Exercise data:
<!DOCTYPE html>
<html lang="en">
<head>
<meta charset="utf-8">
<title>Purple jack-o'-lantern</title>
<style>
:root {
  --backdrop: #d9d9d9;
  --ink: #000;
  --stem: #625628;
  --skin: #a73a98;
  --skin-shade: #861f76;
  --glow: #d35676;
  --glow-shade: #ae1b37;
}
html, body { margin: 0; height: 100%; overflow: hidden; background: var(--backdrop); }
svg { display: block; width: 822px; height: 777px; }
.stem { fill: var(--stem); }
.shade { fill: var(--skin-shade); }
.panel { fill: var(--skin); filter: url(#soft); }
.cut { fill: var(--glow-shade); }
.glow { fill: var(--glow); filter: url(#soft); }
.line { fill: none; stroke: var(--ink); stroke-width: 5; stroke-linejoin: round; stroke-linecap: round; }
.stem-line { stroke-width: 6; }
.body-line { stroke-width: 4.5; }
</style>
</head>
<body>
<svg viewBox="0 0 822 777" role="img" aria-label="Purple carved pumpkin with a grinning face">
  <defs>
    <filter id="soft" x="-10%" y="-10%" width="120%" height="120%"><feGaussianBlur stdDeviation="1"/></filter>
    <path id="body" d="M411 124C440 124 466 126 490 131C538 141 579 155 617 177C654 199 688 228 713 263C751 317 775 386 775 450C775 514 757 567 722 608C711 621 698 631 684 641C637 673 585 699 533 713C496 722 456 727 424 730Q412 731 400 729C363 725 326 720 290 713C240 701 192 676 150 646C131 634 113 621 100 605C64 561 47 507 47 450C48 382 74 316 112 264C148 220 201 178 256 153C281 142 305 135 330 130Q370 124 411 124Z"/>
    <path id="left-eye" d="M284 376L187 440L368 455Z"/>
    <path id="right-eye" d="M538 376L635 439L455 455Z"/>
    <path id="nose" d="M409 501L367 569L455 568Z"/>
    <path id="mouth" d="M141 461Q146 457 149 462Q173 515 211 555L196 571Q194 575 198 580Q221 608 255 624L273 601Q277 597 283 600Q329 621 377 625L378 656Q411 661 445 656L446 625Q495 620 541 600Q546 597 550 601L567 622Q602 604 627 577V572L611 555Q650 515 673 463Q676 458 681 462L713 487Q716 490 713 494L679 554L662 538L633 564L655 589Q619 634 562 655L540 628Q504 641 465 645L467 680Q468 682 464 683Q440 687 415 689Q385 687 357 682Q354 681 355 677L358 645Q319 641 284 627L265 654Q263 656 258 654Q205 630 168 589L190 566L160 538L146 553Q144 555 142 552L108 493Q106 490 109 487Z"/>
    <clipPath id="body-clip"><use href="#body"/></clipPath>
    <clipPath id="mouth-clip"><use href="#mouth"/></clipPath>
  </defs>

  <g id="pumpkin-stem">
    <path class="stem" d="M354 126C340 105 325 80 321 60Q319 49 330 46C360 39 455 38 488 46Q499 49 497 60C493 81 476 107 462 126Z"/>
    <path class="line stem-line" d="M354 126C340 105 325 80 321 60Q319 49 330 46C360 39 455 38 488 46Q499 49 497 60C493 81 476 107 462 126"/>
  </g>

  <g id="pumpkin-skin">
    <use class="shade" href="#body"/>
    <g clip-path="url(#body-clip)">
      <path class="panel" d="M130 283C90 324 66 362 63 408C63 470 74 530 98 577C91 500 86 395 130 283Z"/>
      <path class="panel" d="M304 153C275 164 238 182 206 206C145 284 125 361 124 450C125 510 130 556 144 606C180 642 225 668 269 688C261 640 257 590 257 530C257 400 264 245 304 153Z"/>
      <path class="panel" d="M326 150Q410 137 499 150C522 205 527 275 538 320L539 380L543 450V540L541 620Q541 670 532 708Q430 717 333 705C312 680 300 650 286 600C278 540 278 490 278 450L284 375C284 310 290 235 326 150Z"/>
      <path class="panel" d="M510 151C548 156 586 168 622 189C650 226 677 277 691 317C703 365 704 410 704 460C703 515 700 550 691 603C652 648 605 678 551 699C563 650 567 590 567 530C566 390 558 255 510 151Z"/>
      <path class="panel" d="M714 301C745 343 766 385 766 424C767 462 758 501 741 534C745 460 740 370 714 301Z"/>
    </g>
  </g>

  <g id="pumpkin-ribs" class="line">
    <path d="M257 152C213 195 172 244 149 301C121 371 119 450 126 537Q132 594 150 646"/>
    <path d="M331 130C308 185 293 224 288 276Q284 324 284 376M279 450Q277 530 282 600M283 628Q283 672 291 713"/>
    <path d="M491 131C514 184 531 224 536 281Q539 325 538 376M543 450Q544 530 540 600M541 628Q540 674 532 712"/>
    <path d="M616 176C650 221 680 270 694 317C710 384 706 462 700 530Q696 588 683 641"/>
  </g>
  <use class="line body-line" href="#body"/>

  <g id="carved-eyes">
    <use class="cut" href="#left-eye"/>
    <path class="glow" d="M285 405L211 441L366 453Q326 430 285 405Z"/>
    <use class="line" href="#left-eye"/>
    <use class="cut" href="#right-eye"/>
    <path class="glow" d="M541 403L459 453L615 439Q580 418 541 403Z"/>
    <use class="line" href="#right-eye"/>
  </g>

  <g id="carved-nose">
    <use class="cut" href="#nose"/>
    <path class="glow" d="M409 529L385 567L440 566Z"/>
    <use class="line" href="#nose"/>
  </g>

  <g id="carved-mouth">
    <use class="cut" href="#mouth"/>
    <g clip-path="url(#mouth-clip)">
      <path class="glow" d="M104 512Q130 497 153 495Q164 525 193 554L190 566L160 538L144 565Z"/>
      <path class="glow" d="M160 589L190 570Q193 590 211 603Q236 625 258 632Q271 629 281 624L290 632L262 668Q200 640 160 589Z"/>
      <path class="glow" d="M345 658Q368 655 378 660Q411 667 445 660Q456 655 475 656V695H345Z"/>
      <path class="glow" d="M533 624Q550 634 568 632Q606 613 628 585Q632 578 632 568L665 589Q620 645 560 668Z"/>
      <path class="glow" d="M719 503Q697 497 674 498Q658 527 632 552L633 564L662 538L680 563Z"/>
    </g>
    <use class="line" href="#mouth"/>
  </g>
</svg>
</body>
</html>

Task instructions: In full and without changes, repeat the listing.

Answer box:
<!DOCTYPE html>
<html lang="en">
<head>
<meta charset="utf-8">
<title>Purple jack-o'-lantern</title>
<style>
:root {
  --backdrop: #d9d9d9;
  --ink: #000;
  --stem: #625628;
  --skin: #a73a98;
  --skin-shade: #861f76;
  --glow: #d35676;
  --glow-shade: #ae1b37;
}
html, body { margin: 0; height: 100%; overflow: hidden; background: var(--backdrop); }
svg { display: block; width: 822px; height: 777px; }
.stem { fill: var(--stem); }
.shade { fill: var(--skin-shade); }
.panel { fill: var(--skin); filter: url(#soft); }
.cut { fill: var(--glow-shade); }
.glow { fill: var(--glow); filter: url(#soft); }
.line { fill: none; stroke: var(--ink); stroke-width: 5; stroke-linejoin: round; stroke-linecap: round; }
.stem-line { stroke-width: 6; }
.body-line { stroke-width: 4.5; }
</style>
</head>
<body>
<svg viewBox="0 0 822 777" role="img" aria-label="Purple carved pumpkin with a grinning face">
  <defs>
    <filter id="soft" x="-10%" y="-10%" width="120%" height="120%"><feGaussianBlur stdDeviation="1"/></filter>
    <path id="body" d="M411 124C440 124 466 126 490 131C538 141 579 155 617 177C654 199 688 228 713 263C751 317 775 386 775 450C775 514 757 567 722 608C711 621 698 631 684 641C637 673 585 699 533 713C496 722 456 727 424 730Q412 731 400 729C363 725 326 720 290 713C240 701 192 676 150 646C131 634 113 621 100 605C64 561 47 507 47 450C48 382 74 316 112 264C148 220 201 178 256 153C281 142 305 135 330 130Q370 124 411 124Z"/>
    <path id="left-eye" d="M284 376L187 440L368 455Z"/>
    <path id="right-eye" d="M538 376L635 439L455 455Z"/>
    <path id="nose" d="M409 501L367 569L455 568Z"/>
    <path id="mouth" d="M141 461Q146 457 149 462Q173 515 211 555L196 571Q194 575 198 580Q221 608 255 624L273 601Q277 597 283 600Q329 621 377 625L378 656Q411 661 445 656L446 625Q495 620 541 600Q546 597 550 601L567 622Q602 604 627 577V572L611 555Q650 515 673 463Q676 458 681 462L713 487Q716 490 713 494L679 554L662 538L633 564L655 589Q619 634 562 655L540 628Q504 641 465 645L467 680Q468 682 464 683Q440 687 415 689Q385 687 357 682Q354 681 355 677L358 645Q319 641 284 627L265 654Q263 656 258 654Q205 630 168 589L190 566L160 538L146 553Q144 555 142 552L108 493Q106 490 109 487Z"/>
    <clipPath id="body-clip"><use href="#body"/></clipPath>
    <clipPath id="mouth-clip"><use href="#mouth"/></clipPath>
  </defs>

  <g id="pumpkin-stem">
    <path class="stem" d="M354 126C340 105 325 80 321 60Q319 49 330 46C360 39 455 38 488 46Q499 49 497 60C493 81 476 107 462 126Z"/>
    <path class="line stem-line" d="M354 126C340 105 325 80 321 60Q319 49 330 46C360 39 455 38 488 46Q499 49 497 60C493 81 476 107 462 126"/>
  </g>

  <g id="pumpkin-skin">
    <use class="shade" href="#body"/>
    <g clip-path="url(#body-clip)">
      <path class="panel" d="M130 283C90 324 66 362 63 408C63 470 74 530 98 577C91 500 86 395 130 283Z"/>
      <path class="panel" d="M304 153C275 164 238 182 206 206C145 284 125 361 124 450C125 510 130 556 144 606C180 642 225 668 269 688C261 640 257 590 257 530C257 400 264 245 304 153Z"/>
      <path class="panel" d="M326 150Q410 137 499 150C522 205 527 275 538 320L539 380L543 450V540L541 620Q541 670 532 708Q430 717 333 705C312 680 300 650 286 600C278 540 278 490 278 450L284 375C284 310 290 235 326 150Z"/>
      <path class="panel" d="M510 151C548 156 586 168 622 189C650 226 677 277 691 317C703 365 704 410 704 460C703 515 700 550 691 603C652 648 605 678 551 699C563 650 567 590 567 530C566 390 558 255 510 151Z"/>
      <path class="panel" d="M714 301C745 343 766 385 766 424C767 462 758 501 741 534C745 460 740 370 714 301Z"/>
    </g>
  </g>

  <g id="pumpkin-ribs" class="line">
    <path d="M257 152C213 195 172 244 149 301C121 371 119 450 126 537Q132 594 150 646"/>
    <path d="M331 130C308 185 293 224 288 276Q284 324 284 376M279 450Q277 530 282 600M283 628Q283 672 291 713"/>
    <path d="M491 131C514 184 531 224 536 281Q539 325 538 376M543 450Q544 530 540 600M541 628Q540 674 532 712"/>
    <path d="M616 176C650 221 680 270 694 317C710 384 706 462 700 530Q696 588 683 641"/>
  </g>
  <use class="line body-line" href="#body"/>

  <g id="carved-eyes">
    <use class="cut" href="#left-eye"/>
    <path class="glow" d="M285 405L211 441L366 453Q326 430 285 405Z"/>
    <use class="line" href="#left-eye"/>
    <use class="cut" href="#right-eye"/>
    <path class="glow" d="M541 403L459 453L615 439Q580 418 541 403Z"/>
    <use class="line" href="#right-eye"/>
  </g>

  <g id="carved-nose">
    <use class="cut" href="#nose"/>
    <path class="glow" d="M409 529L385 567L440 566Z"/>
    <use class="line" href="#nose"/>
  </g>

  <g id="carved-mouth">
    <use class="cut" href="#mouth"/>
    <g clip-path="url(#mouth-clip)">
      <path class="glow" d="M104 512Q130 497 153 495Q164 525 193 554L190 566L160 538L144 565Z"/>
      <path class="glow" d="M160 589L190 570Q193 590 211 603Q236 625 258 632Q271 629 281 624L290 632L262 668Q200 640 160 589Z"/>
      <path class="glow" d="M345 658Q368 655 378 660Q411 667 445 660Q456 655 475 656V695H345Z"/>
      <path class="glow" d="M533 624Q550 634 568 632Q606 613 628 585Q632 578 632 568L665 589Q620 645 560 668Z"/>
      <path class="glow" d="M719 503Q697 497 674 498Q658 527 632 552L633 564L662 538L680 563Z"/>
    </g>
    <use class="line" href="#mouth"/>
  </g>
</svg>
</body>
</html>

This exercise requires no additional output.